DATA SHOWN Block Start
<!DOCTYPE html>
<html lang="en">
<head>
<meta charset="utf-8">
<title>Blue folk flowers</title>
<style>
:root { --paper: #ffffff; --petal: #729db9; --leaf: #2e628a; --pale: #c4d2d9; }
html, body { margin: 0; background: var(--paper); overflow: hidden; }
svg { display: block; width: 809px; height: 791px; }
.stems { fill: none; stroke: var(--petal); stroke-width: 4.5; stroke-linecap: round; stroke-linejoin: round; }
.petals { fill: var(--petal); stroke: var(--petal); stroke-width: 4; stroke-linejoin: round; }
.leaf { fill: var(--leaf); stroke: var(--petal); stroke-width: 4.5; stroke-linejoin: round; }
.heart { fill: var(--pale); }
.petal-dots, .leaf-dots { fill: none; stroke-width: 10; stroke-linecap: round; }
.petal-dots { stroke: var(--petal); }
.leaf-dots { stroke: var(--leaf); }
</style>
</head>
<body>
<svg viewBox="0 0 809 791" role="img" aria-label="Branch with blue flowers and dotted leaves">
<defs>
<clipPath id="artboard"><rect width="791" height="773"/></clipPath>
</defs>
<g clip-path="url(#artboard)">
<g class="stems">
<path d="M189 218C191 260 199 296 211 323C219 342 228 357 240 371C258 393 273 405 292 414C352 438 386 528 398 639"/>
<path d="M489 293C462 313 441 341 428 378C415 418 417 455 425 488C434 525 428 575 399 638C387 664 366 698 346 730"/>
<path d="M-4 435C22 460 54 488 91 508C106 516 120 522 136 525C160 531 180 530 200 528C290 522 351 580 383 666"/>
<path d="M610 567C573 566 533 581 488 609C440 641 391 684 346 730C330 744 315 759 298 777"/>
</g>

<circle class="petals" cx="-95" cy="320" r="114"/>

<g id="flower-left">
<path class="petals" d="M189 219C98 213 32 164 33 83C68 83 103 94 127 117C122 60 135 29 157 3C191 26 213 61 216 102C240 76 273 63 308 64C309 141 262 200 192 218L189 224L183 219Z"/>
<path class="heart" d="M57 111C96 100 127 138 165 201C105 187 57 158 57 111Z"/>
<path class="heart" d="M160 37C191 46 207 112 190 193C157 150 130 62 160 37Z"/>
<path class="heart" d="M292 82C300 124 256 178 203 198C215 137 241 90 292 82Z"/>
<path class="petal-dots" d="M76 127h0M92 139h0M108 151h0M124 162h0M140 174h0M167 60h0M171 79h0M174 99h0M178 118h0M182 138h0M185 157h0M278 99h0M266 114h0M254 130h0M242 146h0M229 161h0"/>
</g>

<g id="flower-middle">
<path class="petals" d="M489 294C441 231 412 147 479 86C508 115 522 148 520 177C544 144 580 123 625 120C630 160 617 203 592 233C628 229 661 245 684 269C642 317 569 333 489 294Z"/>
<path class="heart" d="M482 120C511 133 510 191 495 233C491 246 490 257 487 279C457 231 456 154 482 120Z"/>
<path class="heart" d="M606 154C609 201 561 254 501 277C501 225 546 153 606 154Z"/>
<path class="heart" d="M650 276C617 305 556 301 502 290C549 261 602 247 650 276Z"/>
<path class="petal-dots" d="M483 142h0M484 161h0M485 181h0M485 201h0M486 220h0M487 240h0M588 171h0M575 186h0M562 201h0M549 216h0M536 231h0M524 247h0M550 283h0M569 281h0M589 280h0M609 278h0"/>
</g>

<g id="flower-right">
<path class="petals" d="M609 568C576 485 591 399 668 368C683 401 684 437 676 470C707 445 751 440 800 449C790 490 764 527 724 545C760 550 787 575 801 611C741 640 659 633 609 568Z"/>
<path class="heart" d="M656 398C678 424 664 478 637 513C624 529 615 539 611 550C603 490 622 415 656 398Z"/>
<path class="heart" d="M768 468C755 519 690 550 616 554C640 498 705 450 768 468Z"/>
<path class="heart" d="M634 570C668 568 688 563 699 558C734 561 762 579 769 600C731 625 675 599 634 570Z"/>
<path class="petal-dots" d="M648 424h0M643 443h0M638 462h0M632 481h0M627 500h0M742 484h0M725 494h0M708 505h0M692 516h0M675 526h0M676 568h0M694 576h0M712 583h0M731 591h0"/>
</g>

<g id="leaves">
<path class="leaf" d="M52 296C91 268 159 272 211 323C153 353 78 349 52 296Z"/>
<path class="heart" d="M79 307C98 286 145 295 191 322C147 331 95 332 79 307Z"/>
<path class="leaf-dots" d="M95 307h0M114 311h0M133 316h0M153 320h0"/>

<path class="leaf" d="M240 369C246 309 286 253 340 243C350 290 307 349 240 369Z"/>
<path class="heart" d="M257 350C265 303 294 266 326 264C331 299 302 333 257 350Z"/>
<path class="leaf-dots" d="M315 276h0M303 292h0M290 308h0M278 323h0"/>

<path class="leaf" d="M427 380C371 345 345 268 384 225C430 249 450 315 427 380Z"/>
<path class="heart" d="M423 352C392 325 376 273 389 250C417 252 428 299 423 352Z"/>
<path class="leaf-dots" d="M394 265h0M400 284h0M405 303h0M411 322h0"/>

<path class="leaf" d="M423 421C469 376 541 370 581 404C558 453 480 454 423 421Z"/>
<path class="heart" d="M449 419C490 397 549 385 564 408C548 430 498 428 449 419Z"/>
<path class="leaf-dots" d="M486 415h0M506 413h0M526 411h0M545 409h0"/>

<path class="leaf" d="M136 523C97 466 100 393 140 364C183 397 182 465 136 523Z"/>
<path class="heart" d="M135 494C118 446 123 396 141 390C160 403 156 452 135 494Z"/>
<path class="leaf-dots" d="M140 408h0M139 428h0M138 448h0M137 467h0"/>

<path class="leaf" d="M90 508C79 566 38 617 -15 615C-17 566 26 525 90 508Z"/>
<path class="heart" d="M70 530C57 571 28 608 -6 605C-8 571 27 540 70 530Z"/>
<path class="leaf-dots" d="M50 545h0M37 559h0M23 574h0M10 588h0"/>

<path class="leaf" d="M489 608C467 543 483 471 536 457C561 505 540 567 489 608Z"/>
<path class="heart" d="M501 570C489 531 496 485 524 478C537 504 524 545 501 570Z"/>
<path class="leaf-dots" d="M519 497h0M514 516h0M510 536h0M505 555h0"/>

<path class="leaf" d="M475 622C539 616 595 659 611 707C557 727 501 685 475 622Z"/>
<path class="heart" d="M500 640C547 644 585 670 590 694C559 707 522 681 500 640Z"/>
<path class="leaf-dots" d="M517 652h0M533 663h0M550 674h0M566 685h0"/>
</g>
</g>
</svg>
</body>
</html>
DATA SHOWN Block End
DATA SHOWN Block Start
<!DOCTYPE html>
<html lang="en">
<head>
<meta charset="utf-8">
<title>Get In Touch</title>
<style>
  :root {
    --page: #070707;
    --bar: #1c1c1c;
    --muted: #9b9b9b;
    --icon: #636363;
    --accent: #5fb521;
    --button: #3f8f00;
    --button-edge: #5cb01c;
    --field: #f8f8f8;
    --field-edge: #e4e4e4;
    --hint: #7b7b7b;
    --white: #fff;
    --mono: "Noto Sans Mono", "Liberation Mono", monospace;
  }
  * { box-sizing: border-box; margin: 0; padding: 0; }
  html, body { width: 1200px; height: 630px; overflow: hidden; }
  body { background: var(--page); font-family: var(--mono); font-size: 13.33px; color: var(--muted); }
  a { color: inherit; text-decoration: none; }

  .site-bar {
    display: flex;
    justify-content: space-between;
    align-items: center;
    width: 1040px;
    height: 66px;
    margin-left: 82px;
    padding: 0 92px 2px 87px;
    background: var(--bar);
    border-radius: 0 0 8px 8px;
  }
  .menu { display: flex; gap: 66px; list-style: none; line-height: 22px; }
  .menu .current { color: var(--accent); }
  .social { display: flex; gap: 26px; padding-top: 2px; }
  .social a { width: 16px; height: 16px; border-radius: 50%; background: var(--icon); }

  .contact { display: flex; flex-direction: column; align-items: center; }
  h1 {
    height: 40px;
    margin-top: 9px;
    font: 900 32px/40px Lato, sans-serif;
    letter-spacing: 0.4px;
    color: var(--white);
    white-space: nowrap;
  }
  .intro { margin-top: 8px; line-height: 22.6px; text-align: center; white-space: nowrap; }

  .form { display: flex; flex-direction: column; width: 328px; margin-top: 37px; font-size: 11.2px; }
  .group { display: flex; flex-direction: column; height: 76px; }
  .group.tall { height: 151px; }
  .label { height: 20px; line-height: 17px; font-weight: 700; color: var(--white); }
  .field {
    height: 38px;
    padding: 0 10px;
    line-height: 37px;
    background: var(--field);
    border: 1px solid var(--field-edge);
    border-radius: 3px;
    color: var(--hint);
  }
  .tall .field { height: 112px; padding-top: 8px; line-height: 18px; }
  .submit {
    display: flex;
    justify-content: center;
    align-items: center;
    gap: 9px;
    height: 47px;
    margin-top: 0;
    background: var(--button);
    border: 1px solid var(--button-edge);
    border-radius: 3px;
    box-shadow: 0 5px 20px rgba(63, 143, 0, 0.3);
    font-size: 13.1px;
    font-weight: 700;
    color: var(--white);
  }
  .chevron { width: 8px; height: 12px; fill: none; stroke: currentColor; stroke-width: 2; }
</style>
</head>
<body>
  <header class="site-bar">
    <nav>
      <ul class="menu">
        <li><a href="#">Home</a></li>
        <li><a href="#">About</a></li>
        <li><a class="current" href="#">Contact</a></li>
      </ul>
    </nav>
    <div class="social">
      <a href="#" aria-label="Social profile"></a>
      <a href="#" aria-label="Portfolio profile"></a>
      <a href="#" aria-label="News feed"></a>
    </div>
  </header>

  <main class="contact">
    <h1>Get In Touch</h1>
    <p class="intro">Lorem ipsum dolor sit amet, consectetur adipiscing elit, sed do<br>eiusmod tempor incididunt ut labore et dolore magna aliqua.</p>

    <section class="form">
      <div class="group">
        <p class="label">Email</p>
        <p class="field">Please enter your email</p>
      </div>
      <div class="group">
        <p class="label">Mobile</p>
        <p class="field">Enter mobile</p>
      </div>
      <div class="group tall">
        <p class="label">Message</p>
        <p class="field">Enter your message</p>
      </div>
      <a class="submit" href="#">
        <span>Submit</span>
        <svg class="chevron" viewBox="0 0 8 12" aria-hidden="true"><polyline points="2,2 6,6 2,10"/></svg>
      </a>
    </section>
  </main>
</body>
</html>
DATA SHOWN Block End
DATA SHOWN Block Start
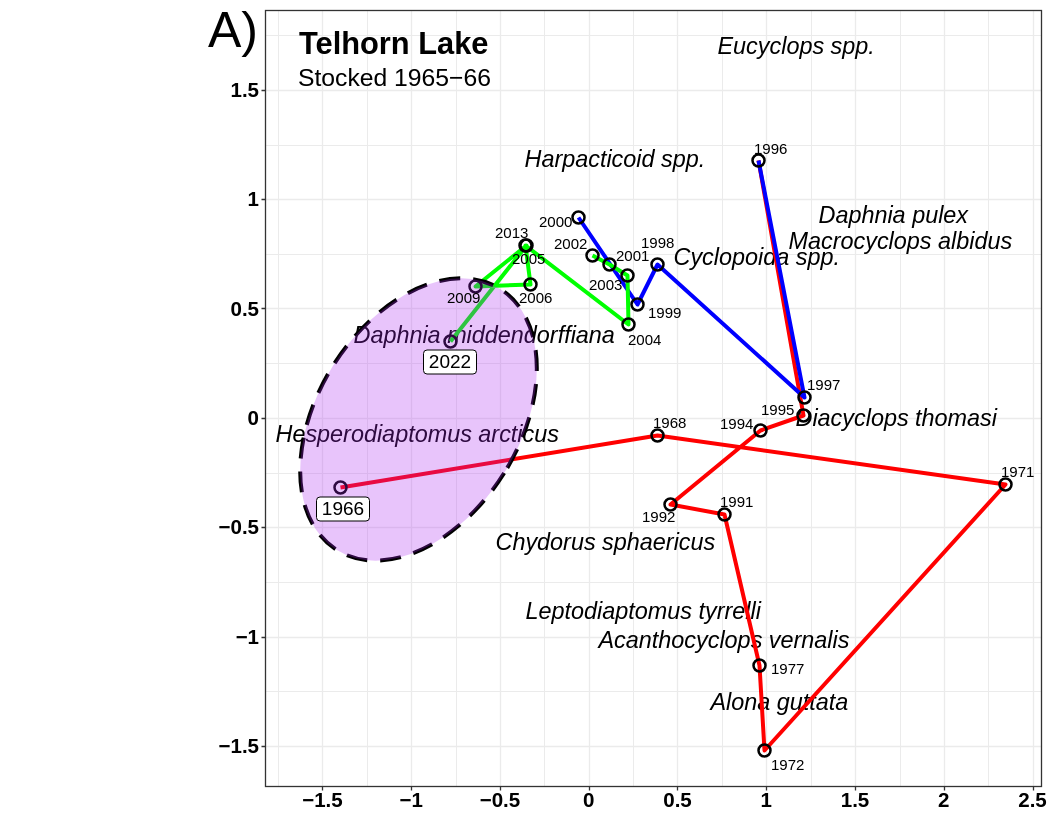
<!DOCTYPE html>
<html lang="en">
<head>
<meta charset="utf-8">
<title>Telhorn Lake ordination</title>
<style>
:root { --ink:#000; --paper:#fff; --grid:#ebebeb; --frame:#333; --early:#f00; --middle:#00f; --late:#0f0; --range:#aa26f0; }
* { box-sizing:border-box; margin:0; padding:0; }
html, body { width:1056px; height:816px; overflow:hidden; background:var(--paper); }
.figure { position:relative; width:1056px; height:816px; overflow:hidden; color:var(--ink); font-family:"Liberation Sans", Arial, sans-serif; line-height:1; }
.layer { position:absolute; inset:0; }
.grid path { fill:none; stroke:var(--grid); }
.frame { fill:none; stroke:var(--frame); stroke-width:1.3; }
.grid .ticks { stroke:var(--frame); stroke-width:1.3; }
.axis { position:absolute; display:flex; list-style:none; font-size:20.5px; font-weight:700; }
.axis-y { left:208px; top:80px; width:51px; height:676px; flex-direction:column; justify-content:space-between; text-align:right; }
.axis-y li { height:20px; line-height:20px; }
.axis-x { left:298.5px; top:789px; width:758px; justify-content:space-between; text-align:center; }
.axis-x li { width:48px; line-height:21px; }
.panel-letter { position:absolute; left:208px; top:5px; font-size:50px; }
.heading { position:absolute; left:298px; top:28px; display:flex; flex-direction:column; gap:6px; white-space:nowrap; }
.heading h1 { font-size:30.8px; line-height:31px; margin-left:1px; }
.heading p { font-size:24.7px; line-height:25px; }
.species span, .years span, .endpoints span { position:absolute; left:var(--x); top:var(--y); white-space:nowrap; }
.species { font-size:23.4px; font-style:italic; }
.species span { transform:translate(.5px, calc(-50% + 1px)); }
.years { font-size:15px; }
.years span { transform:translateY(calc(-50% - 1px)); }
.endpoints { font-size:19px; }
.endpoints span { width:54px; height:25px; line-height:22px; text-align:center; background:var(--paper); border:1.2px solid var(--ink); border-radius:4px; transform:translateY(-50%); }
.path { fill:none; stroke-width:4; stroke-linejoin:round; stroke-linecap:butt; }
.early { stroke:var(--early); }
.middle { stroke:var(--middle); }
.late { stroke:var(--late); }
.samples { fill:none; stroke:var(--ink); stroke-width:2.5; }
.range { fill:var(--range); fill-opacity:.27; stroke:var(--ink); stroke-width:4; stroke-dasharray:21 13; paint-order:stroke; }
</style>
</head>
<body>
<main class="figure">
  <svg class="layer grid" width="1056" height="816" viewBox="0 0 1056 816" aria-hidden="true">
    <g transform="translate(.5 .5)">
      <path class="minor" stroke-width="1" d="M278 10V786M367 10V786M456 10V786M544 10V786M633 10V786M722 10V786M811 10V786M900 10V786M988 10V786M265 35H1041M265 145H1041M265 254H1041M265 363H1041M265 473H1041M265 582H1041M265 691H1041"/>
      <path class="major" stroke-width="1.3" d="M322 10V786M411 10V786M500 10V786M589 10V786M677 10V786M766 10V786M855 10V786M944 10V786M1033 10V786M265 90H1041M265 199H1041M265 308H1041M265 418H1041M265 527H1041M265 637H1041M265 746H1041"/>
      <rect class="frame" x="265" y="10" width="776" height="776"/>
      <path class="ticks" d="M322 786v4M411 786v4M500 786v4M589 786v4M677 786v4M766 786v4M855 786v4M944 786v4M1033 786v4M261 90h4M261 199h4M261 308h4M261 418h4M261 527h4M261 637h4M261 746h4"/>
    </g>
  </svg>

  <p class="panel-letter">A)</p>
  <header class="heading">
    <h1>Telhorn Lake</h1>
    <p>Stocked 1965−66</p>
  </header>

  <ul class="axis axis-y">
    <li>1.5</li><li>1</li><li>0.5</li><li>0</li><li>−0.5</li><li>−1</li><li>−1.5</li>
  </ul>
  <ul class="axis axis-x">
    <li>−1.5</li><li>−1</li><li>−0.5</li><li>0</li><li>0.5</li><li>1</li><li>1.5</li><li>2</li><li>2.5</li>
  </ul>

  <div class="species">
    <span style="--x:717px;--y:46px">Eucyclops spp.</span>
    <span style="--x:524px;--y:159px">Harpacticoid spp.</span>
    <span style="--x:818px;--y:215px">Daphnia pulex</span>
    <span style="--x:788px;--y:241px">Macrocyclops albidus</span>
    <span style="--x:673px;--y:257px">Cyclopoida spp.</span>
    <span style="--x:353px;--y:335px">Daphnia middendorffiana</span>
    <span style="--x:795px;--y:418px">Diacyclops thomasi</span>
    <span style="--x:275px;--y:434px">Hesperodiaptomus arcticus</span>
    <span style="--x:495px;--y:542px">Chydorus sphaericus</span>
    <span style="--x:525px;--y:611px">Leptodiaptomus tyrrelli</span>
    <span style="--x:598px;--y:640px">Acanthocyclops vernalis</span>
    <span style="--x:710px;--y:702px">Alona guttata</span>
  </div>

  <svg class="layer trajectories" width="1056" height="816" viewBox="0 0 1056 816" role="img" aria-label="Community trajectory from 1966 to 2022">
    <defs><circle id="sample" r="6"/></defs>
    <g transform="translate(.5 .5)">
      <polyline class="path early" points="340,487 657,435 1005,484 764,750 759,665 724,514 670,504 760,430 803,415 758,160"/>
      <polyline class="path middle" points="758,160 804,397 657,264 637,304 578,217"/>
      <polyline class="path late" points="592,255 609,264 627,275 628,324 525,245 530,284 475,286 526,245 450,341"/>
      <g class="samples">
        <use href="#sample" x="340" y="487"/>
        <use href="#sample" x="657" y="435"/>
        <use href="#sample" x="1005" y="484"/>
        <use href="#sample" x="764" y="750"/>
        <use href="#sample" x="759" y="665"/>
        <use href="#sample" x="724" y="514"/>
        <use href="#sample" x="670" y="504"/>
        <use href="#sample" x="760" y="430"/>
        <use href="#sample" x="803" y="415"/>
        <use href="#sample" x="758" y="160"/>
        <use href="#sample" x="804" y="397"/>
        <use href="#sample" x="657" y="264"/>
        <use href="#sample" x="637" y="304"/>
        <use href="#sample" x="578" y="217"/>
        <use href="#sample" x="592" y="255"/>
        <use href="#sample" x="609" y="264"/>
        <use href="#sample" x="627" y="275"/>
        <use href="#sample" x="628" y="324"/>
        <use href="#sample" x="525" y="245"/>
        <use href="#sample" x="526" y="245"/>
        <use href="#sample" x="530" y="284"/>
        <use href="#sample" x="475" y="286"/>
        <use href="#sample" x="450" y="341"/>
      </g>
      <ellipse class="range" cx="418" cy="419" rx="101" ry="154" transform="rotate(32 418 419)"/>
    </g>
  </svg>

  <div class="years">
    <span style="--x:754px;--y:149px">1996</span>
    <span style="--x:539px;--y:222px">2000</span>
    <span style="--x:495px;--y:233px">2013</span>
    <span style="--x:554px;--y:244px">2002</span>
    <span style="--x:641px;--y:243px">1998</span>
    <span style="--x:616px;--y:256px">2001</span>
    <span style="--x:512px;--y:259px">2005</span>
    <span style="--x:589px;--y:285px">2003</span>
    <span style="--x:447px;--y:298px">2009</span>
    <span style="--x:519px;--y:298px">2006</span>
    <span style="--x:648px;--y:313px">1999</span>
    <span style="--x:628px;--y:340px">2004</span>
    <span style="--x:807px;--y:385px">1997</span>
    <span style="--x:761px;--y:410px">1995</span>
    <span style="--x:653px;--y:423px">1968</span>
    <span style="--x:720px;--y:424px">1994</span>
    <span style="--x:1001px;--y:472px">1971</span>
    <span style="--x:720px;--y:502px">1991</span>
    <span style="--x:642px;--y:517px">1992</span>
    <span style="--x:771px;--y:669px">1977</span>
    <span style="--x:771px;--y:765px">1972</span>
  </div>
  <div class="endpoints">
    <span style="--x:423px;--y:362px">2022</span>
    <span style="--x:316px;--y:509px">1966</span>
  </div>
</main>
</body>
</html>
DATA SHOWN Block End
ASSIGNMENT —
Search the listing above for the string "artboard" and return each line it appears on.

RESPONSE TO THE EXERCISE —
<clipPath id="artboard"><rect width="791" height="773"/></clipPath>
<g clip-path="url(#artboard)">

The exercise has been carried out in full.